The Way of Law: The Pharisaic Tendency. Let me first explain about those who want to get circumcised in Paul’s letter to the Galatians. The Galatians were pagans and they were not circumcised while the Jews practice circumcision as a rite of passage. And if the Galatians would like to become circumcised, logically, he or she has to accept the whole law which circumcision introduces. It is like entering a fraternity: if you agree to be initiated --- whether the fraternity employs the paddle or any source of pain --- you don’t just accept the part of the initiation, but you also accept the whole law that governs the fraternity. The neophyte is bound now to all the other rules and regulations as well. You take on their lifestyle and values. No ifs and buts. This is the way of the law. So in the first reading, when Paul refers to circumcision, he refers to the way of law. The way of the law says that one becomes a Christian only when one has followed the law to the letter. It puts salvation in the level of human achievement. In the Gospel, Jesus calls fools the Pharisees who care more about external observances as washing, than one’s internal disposition. There is in each of us the tendency to be Pharisaic!

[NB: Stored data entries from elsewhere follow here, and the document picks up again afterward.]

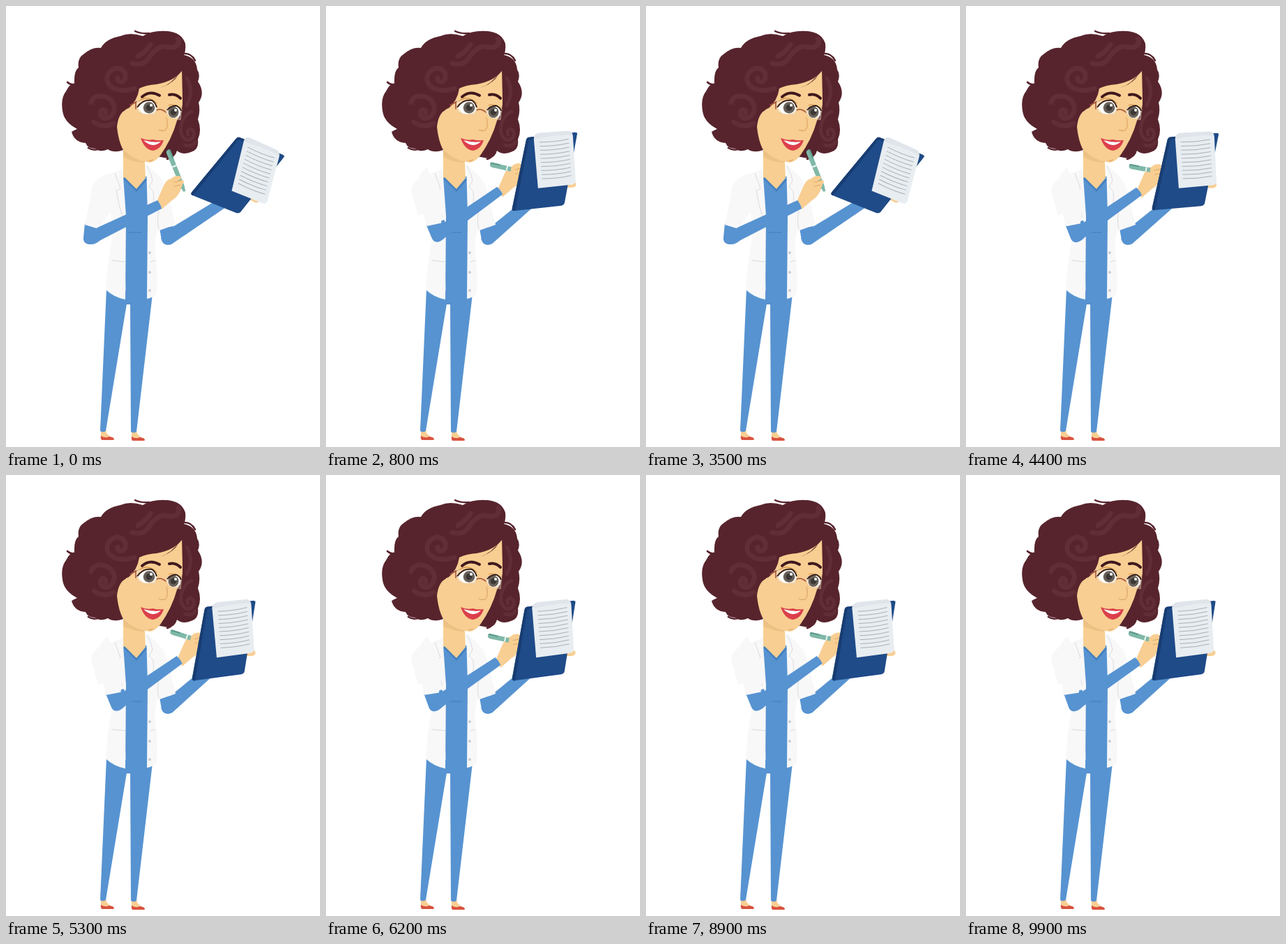
Animation of 450x631 px, one loop 10000 ms. Source, as an HTML page:

```html
<!DOCTYPE html>
<html lang="en">
<head>
<meta charset="utf-8">
<title>Doctor with clipboard</title>
<style>
html, body { margin: 0; width: 100%; height: 100%; overflow: hidden; background: #fff; }
svg { display: block; width: 450px; height: 631px; }
.hair { fill: #57242d; }
.curl { fill: none; stroke: #612d36; stroke-width: 7; stroke-linecap: round; }
.strand { fill: none; stroke: #57242d; stroke-width: 2.5; stroke-linecap: round; }
.skin { fill: #f8ce92; }
.shade { fill: #edc184; }
.crease { fill: none; stroke: #dfa968; stroke-width: 1.3; stroke-linecap: round; }
.coat { fill: #f8f8f9; }
.seam { fill: none; stroke: #d9dbde; stroke-width: 1; }
.blue { fill: #5793d1; }
.fold { fill: none; stroke: #4680bd; stroke-width: 1.3; }
.brow { fill: none; stroke: #40191e; stroke-width: 4; stroke-linecap: round; }
.frame { fill: none; stroke: #a4533d; stroke-width: 1.6; stroke-linecap: round; }
.lens { fill: #fff; fill-opacity: .3; stroke: #d8c2a0; stroke-width: .6; }
.shoe { fill: #d9523f; }
.rule { fill: none; stroke: #a3a9b0; stroke-width: .9; }
</style>
</head>
<body>
<svg viewBox="0 0 450 631">
  <!-- legs -->
  <path class="skin" d="M136 606h7l1 5 6 6h-14zM180 607h7l1 5 6 6h-14z"/>
  <path class="shoe" d="M136 615Q142 619 148 616Q155 617 155 620Q155 621 153 621H137Q135 618 136 615zM180 616Q186 620 192 617Q199 618 199 621Q199 622 197 622H181Q179 619 180 616z"/>
  <path class="blue" d="M144 404L210 412L187 609Q183 612 179 609L178 426H173L143 608Q139 611 135 608z"/>

  <!-- far arm -->
  <path id="farArm" class="blue" d="M239 316L300 279L315 288L237 341Q225 344 222 332z"/>
  <path class="blue" d="M220 318L240 315L244 330L236 341Q226 344 223 335z"/>
  <path class="coat" d="M200 228Q224 240 231 265L243 313L220 321L208 280z"/>

  <!-- head, back part -->
  <path class="hair" d="M136 60Q143 47 164 43Q178 37 196 43Q210 34 232 36Q252 38 257 54Q258 64 255 70Q273 74 274 91Q279 98 275 108Q286 124 276 138Q279 150 275 162Q281 178 275 191Q277 206 265 209Q253 214 245 207Q243 217 232 218L168 206Q155 211 146 205Q135 210 128 204Q117 204 114 196Q98 195 94 180Q99 177 102 176Q83 166 81 150Q78 132 86 122Q92 110 98 111Q97 93 104 88Q102 75 111 69Q124 58 136 60z"/>
  <path class="strand" d="M256 68Q266 68 271 78M185 36Q193 40 205 39M88 109Q94 115 103 110M240 211Q238 217 231 219M98 184Q104 190 113 186M118 203Q126 208 134 204"/>

  <!-- torso -->
  <path class="blue" d="M167 244H204L207 420L178 427H172z"/>
  <path class="coat" d="M168 232L152 240Q136 260 149 296Q154 320 151 340Q144 376 143 406Q155 417 171 420L172 300L168 244zM201 226L211 235Q230 255 222 300Q215 326 213 345Q218 375 216 411Q212 417 202 419L203 300z"/>
  <path class="skin" d="M168 200H198L200 246L187 262L168 246z"/>
  <path class="shade" d="M168 204Q180 219 198 222V224Q180 223 168 216z"/>
  <path class="fold" style="stroke-width:2.6" d="M169 246L187 264L201 248"/>
  <path class="fold" d="M175 324H195"/>
  <path class="seam" d="M156 239Q160 250 164 261L158 264Q161 284 167 302M202 229Q209 240 210 250L205 259L211 265Q213 283 207 298M152 364L171 366M207 366L214 364M219 293Q216 305 219 320"/>
  <g fill="#c8cbd0"><circle cx="206" cy="353" r="1.9"/><circle cx="206" cy="381" r="1.9"/><circle cx="206" cy="407" r="1.9"/></g>

  <!-- head -->
  <path class="skin" d="M158 158Q159 190 168 206Q186 222 206 224Q214 223 221 214Q238 190 245 164Q254 150 253 132L252 91L205 108L182 122L172 148z"/>
  <path class="hair" d="M252 93Q240 108 216 112Q201 113 191 118Q188 136 176 146Q161 151 159 173L140 165L150 100L200 78L256 62z"/>
  <path class="hair" d="M248 96Q237 112 221 117Q234 113 243 104z"/>
  <path class="curl" d="M184 118C158 127 138 112 147 97C156 82 174 91 171 103C168 112 158 109 160 103M122 138C126 122 154 128 155 145C156 162 136 166 135 153C135 146 144 147 143 153M126 166Q140 176 154 168"/>
  <path class="curl" d="M181 82C204 89 205 67 216 62C226 54 233 61 239 59Q250 57 247 47M189 72Q200 66 207 55"/>
  <path class="curl" style="stroke-width:5" d="M266 151C254 156 249 171 251 181C255 198 271 192 269 181C266 172 257 178 261 184M259 103Q270 122 259 142M257 199Q267 202 271 195"/>
  <path class="brow" d="M195 130Q206 120 220 128M234 127Q243 125 250 132"/>
  <path class="crease" style="stroke:#d69b54" d="M189 137Q203 126 216 139M233 142Q243 139 251 147"/>
  <path class="lens" d="M186 135L214 139L214 156L191 153Q186 150 186 135zM230 145L252 147L250 163L234 159Q229 156 230 145z"/>
  <path fill="#fff" d="M189 146Q196 135 208 136Q215 139 216 149Q207 157 196 154zM231 152Q235 143 245 144Q251 148 250 156Q243 163 235 159z"/>
  <g fill="#68605a"><circle cx="205" cy="145.500" r="8.300"/><ellipse cx="240" cy="152" rx="7.500" ry="8"/></g>
  <g fill="#3d3836"><circle cx="205" cy="145.500" r="4.500"/><circle cx="240" cy="152" r="4.300"/></g>
  <g fill="#fff"><circle cx="208" cy="142" r="2"/><circle cx="243" cy="149" r="1.900"/></g>
  <path fill="none" stroke="#352020" stroke-width="2" d="M188 145Q196 133 209 135Q214 138 216 145M231 149Q236 142 245 143Q250 146 251 150"/>
  <path class="frame" d="M178 142L187 137M216 149Q222 146 229 152M186 137V147"/>
  <path class="crease" d="M230 160Q233 171 229 177Q225 180 219 177M205 221Q208 222 210 220"/>
  <path fill="#dc3f4b" d="M193 189Q203 193 210 191Q218 193 226 192Q222 205 211 207Q199 206 193 189z"/>
  <path fill="#fff" d="M197 192Q211 196 222 194Q217 199 210 199Q203 198 197 192z"/>

  <!-- near arm -->
  <path class="coat" d="M153 239Q126 244 122 264L132 300L155 290z"/>
  <g id="hand">
    <path class="skin" d="M216 280Q222 266 226 257Q231 246 239 247L252 249Q254 258 249 266Q246 273 238 278L223 291z"/>
    <g id="pen">
      <path fill="#7fb8a8" d="M-45 -2Q-45 -4 -41 -3.500L10 -3L19 -1.500V1.500L10 3L-41 3.500Q-45 3 -45 0z"/>
      <path fill="#5f9c8d" d="M-41 -3.500L-31 -3.300V-1.300H-45Q-45 -4 -41 -3.500z"/>
      <path fill="#eef6f3" d="M-21 -3.300h2v6.500h-2z"/>
    </g>
    <path class="skin" d="M235 249Q240 242 247 243Q252 244 251 247Q248 250 242 252L253 249Q257 251 253 255Q252 261 247 262L234 262z"/>
    <path class="crease" style="stroke-width:1" d="M241 252L250 250M241 258L250 256"/>
  </g>
  <path id="cuff" class="blue" d="M113 311L139 317L136 334Q129 342 119 341Q110 340 111 331z"/>
  <path id="sleeve" class="coat" d="M153 239Q130 245 123 266L113 313L133 319L154 288z"/>
  <path id="foreArm" class="blue" d="M120 326L131 317L217 278Q222 284 223 290L124 341z"/>

  <!-- clipboard -->
  <g id="board">
    <path class="skin" d="M336 249L357 253Q359 259 352 260L340 260z"/>
    <path fill="#1f4b88" d="M291 188Q287 188 286 192L266 289Q265 294 270 293L336 286Q340 285 341 282L359 184Q360 181 356 181z"/>
    <path fill="#183d73" d="M291 188Q287 188 286 192L266 289Q265 294 270 293L290 192L300 190V187z"/>
    <g id="paper">
      <path fill="#e8edf1" d="M297 191Q297 183 304 182L346 179Q352 179 353 186L357 252Q355 256 350 256L303 261z"/>
      <path fill="#dfe5ea" d="M297 191Q297 183 304 182L346 179Q351 179 352 185Q334 183 297 191z"/>
      <path id="rules" class="rule"/>
    </g>
  </g>
</svg>
<script>
const LOOP = 10000, CYCLE = 3640;
const IN = [88, 908], OUT = [2607, 3427];
const shoulder = [141, 258], elbow = [122, 328], wrist = [219, 285];
const $ = id => document.getElementById(id);
const [farArm, hand, pen, cuff, sleeve, foreArm, board, paper] =
  ['farArm', 'hand', 'pen', 'cuff', 'sleeve', 'foreArm', 'board', 'paper'].map($);

const ramp = (x, a, b) => Math.min(1, Math.max(0, (x - a) / (b - a)));
const ease = (x, a, b) => { const u = ramp(x, a, b); return u * u * (3 - 2 * u); };
const move = (el, value) => el.setAttribute('transform', value);
const shift = (x, y) => `translate(${x} ${y}) `;
const spin = (a, p) => `rotate(${a} ${p[0]} ${p[1]})`;

function turn([x, y], [cx, cy], deg) {
  const r = deg * Math.PI / 180, c = Math.cos(r), s = Math.sin(r);
  return [cx + (x - cx) * c - (y - cy) * s, cy + (x - cx) * s + (y - cy) * c];
}

let lines = '';
for (let i = 0; i < 10; i++) {
  const x = 305 + i * .4, y = 195 + i * 5.8;
  lines += `M${x} ${y}Q${x + 22} ${y} ${x + 42} ${y - 4.5}`;
}
$('rules').setAttribute('d', lines);

function draw(ms) {
  const t = (ms % LOOP) % CYCLE;
  const leave = 1 - ease(t, ...OUT);
  const k = ease(t, ...IN) * leave;            // 0 thinking, 1 writing
  const drift = ramp(t, IN[1], OUT[0]);
  const arm = k * (1 - .16 * drift);

  move(farArm, spin(-8 * k, [231, 331]));

  // the shoulder lifts a little as the arm swings forward
  const liftX = 2 * k, liftY = -5 * k;
  const upper = -30 * arm, fore = -10 * arm;
  const e = turn(elbow, shoulder, upper);
  const dx = e[0] - elbow[0] + liftX, dy = e[1] - elbow[1] + liftY;
  const w = turn(wrist, elbow, fore);
  const swing = shift(liftX, liftY) + spin(upper, shoulder);
  move(cuff, swing);
  move(sleeve, swing);
  move(foreArm, shift(dx, dy) + spin(fore, elbow));
  move(hand, shift(dx + w[0] - wrist[0] + k, dy + w[1] - wrist[1] + 2 * k));

  const wiggle = 3.8 * ramp(t, 800, 1000) * Math.cos((t - 2490) / 160 * 2 * Math.PI);
  const tilt = 68 + leave * (-60 * ease(t, IN[0], 700) + 7.5 * ease(t, 680, 880) + wiggle);
  move(pen, shift(248.7, 247.8 + 7 * k) + `rotate(${tilt})`);

  move(board, shift(-1 + 2 * k, -23 + 24 * k) + spin(28 - 29.4 * k, [267, 292]));
  const skew = .17 - .1786 * k - .02 * drift * k;
  move(paper, `matrix(1 0 ${skew} 1 ${-187 * skew} 0)`);
}

const start = performance.now();
function tick() {
  draw(performance.now() - start);
  requestAnimationFrame(tick);
}
tick();
</script>
</body>
</html>
```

Simply, a person can reduce Catholicism as merely doing what is required by the book: attend mass every Sunday and other holy days of obligation, come to confessions and receive communion frequently and pray the rosary. A question came to me once about praying the rosary: If you did not follow the intended mysteries of the rosary on the specific day --- for example, you recited the Joyful Mysteries on a Tuesday or Friday --- did you commit a sin? For Paul and Jesus, this is inconsequential compared to what is in the heart.
The Way of Grace. However, there is another way. The way of grace is not like the way of law. The way of grace puts one into a personal relationship with God; the essence of that relationship is not placed on a series of rules and regulations, but on a person. The way of grace puts salvation as a gift from God, and the good that we do is our response and participation to it. Jesus said that if one gives alms to the poor, one becomes clean! This is the way of God’s grace: faith working through love. Paul has his life as an example: he placed himself and his sins on the mercy and love of God, and gave himself totally to Jesus whom he gets to personally know and love, even if he actually did not meet him. St. Ignatius of
Let me illustrate that further. Today, many of our young have Friendster, Multiply or Blogger accounts. In their web pages, they have data about themselves: their personal information, their interests, a portion for photos and videos, and even testimonies from others about themselves. It even includes tags so that people who have the same interest will be able to find them. The webpage attempts to introduce the ‘whole’ of the person to another one in cyberspace. However, we all know that it would be impossible. To know someone fully well, one has to meet the person (as eyeballing [to meet, young generation term]), spend time with them, experience their inconsistencies and mood swings, etc. There is something that we learn about a person that cannot be put into words, but we do understand them --- it is just difficult to articulate them fully and completely. But because we do understand the person, we get to know what he or she likes and intuitively their taste. When Paul tells us about faith, it is like saying this to another person, “Basta, kilala ko siya. Hindi niya tayo bibiguin (I know the person. He will not let us down). And if the other asks, how do we know? We just cannot explain it, and we just say, “Because she is my friend!” We all know that the statement, “She is my friend” does not completely tell us what we know, but tacitly, it actually does!”
The Way of Law vs the Way of Grace. For Paul, the way of law and the way of grace are mutually exclusive. That means you either follow one or reject the other. You cannot have both. That is why Paul says that Christianity is based on the love we have on the person of Jesus, not on the following of the law. He said, “For in Jesus Christ, neither circumcision nor uncircumcision counts for anything, but only faith working through love.”
So if we follow the way of grace in Christianity, it demands more than just following the law. It means that studies the Bible well, prays using Scriptures (and not just mouthing oral prayers), and spends quiet times in reflection, so that one establishes a true relationship with the person of Christ. Furthermore, he or she is not just bound by the letter of the law but by its spirit. He begins to discern the will of God in different situations.
We are therefore challenged to follow the way of grace, and be cautious from our Pharisaic tendencies. If one follows the way of grace, one discovers more than what one learns in a religion class or in a short catechism. When one discovers who Jesus really is, one becomes engaged to Him that one gives oneself totally and completely. No ifs and buts. For some, it did require a lot of dying and pain! Some actually died as many saints and martyrs! Ten years ago, my friend and batch-mate, Richie Fernando died from a bomb while protecting his student! This is what he wrote before he died, “I know where my heart is. It is with Jesus Christ, who gave his all for the poor, the sick, the orphan.”
Such is the way of grace--- in other words, the way of love. When one genuinely loves a person, one logically also welcomes pain. So choose: the way of law or the way of grace. If you choose the way of law, you gain a book. If you choose the way of grace, you gain the person of Christ.